When a line in the entries contains the word "nostril", copy that line in full.
*** Excerpted data ***
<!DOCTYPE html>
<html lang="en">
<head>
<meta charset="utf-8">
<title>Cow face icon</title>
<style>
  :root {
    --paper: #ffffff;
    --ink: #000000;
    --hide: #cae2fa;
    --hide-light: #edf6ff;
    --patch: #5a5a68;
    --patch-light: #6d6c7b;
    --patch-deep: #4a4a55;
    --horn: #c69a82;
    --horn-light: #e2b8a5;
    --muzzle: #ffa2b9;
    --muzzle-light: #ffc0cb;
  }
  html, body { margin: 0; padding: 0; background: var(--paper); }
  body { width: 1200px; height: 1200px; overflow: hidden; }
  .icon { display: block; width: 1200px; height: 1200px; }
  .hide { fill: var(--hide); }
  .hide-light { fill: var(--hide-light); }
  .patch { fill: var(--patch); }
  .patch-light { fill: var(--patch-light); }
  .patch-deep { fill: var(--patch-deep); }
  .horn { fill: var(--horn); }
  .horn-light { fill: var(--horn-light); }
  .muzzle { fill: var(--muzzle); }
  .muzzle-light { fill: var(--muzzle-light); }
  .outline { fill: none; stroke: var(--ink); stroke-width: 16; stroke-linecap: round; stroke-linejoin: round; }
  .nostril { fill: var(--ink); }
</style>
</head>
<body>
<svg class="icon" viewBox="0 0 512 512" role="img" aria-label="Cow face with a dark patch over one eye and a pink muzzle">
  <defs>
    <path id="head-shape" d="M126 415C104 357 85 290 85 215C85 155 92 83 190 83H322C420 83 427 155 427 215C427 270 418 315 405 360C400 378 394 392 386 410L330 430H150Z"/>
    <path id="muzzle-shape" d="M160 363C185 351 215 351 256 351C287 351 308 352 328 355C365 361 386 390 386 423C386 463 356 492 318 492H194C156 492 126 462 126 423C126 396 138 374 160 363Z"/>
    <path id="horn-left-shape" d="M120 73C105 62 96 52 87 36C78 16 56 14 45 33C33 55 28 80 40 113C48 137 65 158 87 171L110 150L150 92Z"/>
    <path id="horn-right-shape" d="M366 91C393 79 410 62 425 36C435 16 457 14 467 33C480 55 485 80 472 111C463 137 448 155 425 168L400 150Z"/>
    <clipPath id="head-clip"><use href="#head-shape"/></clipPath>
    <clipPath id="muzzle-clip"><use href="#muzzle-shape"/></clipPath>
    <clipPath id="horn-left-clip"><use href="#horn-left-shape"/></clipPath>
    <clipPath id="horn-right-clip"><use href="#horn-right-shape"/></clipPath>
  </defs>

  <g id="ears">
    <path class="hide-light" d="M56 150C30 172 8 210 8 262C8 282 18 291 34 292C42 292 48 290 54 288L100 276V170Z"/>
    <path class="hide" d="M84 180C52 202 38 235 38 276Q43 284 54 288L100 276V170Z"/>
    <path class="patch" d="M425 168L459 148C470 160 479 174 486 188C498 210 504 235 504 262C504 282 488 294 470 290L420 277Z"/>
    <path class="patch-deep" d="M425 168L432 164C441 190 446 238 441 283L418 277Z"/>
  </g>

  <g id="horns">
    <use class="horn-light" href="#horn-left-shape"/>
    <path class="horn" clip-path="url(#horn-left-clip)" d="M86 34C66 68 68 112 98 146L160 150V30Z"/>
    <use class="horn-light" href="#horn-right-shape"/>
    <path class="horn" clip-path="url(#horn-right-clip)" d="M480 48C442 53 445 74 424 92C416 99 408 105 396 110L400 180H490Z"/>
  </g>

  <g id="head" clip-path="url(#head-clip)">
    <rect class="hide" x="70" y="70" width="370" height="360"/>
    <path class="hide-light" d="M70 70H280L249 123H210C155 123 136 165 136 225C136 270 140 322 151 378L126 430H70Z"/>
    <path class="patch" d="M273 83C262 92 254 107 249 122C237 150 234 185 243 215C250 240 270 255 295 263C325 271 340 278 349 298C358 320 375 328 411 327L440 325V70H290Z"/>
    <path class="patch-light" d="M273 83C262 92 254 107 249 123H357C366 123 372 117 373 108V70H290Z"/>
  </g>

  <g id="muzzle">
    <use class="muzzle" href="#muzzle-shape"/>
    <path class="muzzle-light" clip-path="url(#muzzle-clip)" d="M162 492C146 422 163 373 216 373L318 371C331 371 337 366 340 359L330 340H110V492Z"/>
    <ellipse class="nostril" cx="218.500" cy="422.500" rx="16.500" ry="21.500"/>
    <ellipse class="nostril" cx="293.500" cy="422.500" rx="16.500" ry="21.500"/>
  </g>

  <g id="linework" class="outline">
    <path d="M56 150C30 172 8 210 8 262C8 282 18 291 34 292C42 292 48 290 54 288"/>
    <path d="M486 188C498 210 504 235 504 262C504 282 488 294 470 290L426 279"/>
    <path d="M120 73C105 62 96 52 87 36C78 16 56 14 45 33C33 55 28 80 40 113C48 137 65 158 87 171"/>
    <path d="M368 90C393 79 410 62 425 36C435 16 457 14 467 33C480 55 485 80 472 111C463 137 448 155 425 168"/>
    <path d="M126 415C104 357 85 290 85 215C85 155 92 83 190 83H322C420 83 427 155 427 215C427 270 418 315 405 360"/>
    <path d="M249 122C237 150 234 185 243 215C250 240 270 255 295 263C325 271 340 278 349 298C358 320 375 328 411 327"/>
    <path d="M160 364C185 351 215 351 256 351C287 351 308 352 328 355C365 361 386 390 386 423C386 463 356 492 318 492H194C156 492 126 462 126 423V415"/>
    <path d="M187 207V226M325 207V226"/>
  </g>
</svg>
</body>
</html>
***
*** Excerpted data ***
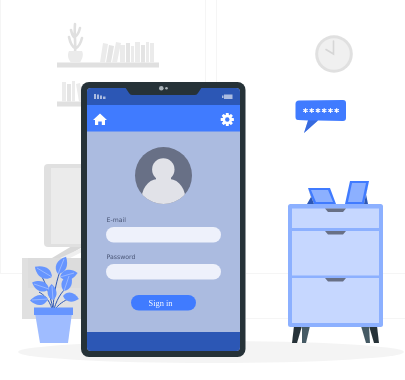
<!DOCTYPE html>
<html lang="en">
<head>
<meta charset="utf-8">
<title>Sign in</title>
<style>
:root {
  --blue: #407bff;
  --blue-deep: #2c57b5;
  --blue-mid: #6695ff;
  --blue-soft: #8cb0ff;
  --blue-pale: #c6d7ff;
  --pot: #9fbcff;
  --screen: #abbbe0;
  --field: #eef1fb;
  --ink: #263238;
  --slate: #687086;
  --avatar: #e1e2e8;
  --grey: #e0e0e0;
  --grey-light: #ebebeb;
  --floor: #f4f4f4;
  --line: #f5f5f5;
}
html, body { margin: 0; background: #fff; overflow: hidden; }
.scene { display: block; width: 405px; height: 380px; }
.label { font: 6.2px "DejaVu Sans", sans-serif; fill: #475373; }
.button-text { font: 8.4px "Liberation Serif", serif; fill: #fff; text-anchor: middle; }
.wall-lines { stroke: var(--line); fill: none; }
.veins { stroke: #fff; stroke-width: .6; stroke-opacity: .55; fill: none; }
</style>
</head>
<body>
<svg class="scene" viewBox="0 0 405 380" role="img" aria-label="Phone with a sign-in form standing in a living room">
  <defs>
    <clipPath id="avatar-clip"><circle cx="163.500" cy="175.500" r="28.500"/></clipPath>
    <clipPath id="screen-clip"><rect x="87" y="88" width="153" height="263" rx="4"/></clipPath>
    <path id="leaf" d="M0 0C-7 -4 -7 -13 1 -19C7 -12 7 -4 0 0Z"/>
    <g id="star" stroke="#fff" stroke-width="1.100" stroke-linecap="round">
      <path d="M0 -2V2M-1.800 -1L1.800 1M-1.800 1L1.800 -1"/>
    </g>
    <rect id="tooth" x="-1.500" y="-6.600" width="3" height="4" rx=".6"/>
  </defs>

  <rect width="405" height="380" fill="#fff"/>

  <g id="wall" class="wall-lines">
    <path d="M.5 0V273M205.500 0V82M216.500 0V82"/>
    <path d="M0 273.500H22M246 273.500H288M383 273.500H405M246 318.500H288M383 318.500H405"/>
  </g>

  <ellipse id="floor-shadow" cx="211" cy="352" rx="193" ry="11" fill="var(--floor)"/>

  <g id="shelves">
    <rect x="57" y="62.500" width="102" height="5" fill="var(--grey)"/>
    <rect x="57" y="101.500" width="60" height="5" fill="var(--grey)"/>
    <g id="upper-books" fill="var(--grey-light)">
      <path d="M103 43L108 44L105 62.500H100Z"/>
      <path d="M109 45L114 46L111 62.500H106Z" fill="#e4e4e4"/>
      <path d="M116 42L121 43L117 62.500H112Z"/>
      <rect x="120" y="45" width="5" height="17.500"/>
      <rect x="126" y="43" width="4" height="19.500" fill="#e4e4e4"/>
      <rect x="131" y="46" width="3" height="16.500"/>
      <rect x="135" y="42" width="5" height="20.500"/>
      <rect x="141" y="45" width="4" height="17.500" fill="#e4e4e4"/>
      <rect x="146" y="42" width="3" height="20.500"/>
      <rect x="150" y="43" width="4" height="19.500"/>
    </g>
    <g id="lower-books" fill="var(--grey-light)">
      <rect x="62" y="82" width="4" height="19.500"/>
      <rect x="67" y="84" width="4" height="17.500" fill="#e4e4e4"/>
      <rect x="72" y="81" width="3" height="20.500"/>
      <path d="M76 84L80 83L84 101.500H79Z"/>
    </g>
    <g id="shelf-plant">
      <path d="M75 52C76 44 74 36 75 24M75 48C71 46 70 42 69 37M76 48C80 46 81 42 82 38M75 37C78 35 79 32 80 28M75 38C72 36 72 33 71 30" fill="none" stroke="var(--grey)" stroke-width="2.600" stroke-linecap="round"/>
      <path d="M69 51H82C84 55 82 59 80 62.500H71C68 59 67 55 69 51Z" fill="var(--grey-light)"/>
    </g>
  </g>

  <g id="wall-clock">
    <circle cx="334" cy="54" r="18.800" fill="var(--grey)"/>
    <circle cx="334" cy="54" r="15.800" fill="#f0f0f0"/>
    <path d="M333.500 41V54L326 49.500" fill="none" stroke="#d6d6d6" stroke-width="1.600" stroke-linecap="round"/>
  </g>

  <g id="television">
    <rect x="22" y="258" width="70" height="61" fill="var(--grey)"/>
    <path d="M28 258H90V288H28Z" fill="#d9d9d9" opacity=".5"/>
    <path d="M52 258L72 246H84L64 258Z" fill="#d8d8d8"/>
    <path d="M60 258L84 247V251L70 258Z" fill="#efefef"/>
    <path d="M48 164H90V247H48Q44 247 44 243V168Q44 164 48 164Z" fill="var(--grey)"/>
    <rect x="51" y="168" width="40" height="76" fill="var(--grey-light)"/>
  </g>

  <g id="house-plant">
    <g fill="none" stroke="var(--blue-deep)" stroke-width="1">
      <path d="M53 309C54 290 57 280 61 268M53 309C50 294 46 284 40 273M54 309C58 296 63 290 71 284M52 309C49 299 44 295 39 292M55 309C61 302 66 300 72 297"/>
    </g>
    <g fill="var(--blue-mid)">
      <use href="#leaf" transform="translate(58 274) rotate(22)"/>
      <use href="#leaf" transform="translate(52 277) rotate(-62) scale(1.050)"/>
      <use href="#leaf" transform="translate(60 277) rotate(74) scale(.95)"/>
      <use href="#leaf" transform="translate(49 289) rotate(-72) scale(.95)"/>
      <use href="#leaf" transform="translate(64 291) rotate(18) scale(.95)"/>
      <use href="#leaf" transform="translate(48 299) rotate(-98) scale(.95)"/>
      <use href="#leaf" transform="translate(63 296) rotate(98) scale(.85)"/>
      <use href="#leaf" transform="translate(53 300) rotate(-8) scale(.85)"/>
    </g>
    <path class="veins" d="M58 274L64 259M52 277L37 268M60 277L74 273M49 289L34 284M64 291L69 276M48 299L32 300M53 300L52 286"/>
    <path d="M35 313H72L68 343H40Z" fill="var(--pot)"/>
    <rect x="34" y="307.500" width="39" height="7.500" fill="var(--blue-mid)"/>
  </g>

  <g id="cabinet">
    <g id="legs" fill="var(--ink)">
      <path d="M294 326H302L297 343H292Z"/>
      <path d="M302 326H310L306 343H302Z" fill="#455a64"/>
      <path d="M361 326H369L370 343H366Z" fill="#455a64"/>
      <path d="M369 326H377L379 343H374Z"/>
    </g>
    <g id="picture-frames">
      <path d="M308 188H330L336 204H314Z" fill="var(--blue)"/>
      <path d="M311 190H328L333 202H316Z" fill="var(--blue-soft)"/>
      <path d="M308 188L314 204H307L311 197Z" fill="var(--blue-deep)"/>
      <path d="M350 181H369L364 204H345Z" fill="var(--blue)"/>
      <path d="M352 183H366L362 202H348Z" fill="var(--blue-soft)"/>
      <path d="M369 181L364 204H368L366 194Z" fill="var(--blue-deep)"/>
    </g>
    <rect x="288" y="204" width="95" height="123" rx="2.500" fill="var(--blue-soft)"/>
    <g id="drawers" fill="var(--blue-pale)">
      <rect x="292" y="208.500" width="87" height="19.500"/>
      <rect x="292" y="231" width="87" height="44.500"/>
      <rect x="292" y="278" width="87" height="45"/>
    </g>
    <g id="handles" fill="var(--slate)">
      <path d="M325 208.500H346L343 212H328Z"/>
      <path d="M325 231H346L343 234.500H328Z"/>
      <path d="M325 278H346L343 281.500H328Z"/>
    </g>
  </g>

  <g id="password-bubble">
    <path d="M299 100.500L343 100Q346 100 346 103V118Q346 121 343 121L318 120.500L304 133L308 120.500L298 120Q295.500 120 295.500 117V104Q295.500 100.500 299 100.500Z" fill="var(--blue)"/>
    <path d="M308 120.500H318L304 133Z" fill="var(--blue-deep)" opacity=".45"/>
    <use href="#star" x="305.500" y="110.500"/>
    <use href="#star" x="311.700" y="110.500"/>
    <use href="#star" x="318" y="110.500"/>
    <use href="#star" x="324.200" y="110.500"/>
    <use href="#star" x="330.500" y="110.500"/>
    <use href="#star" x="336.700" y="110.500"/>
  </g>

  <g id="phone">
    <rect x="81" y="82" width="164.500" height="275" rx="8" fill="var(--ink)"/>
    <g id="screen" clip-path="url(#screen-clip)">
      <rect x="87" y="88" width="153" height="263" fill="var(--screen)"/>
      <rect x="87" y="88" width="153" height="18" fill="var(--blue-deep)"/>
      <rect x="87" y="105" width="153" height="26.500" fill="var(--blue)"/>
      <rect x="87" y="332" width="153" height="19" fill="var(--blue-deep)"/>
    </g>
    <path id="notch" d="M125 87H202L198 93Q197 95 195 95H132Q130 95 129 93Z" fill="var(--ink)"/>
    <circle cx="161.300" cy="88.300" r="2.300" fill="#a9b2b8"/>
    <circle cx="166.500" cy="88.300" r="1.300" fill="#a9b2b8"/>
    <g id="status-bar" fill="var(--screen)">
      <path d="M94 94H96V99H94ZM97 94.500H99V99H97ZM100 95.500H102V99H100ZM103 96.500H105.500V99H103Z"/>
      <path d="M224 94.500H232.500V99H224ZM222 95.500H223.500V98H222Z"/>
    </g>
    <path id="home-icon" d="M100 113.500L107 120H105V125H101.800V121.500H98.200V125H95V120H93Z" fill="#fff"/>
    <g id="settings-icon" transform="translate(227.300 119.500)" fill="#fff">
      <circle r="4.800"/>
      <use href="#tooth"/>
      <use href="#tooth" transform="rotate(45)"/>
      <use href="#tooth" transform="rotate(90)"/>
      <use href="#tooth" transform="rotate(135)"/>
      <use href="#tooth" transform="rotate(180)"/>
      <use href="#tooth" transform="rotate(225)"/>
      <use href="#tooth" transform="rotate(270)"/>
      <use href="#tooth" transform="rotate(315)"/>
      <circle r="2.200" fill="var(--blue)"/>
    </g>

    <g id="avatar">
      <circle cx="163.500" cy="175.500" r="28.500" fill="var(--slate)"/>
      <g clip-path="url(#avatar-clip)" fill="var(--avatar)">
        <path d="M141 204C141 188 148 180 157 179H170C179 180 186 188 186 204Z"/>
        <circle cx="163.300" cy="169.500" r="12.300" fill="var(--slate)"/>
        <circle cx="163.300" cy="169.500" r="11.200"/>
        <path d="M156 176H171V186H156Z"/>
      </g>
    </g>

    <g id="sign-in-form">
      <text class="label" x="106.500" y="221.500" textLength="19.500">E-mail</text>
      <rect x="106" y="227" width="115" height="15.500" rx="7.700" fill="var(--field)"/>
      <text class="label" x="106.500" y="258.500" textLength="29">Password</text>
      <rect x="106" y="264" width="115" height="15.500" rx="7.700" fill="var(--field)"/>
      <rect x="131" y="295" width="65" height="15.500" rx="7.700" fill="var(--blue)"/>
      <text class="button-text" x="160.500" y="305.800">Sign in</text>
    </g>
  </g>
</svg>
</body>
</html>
***
• _Exercise output_
  .nostril { fill: var(--ink); }
    <ellipse class="nostril" cx="218.500" cy="422.500" rx="16.500" ry="21.500"/>
    <ellipse class="nostril" cx="293.500" cy="422.500" rx="16.500" ry="21.500"/>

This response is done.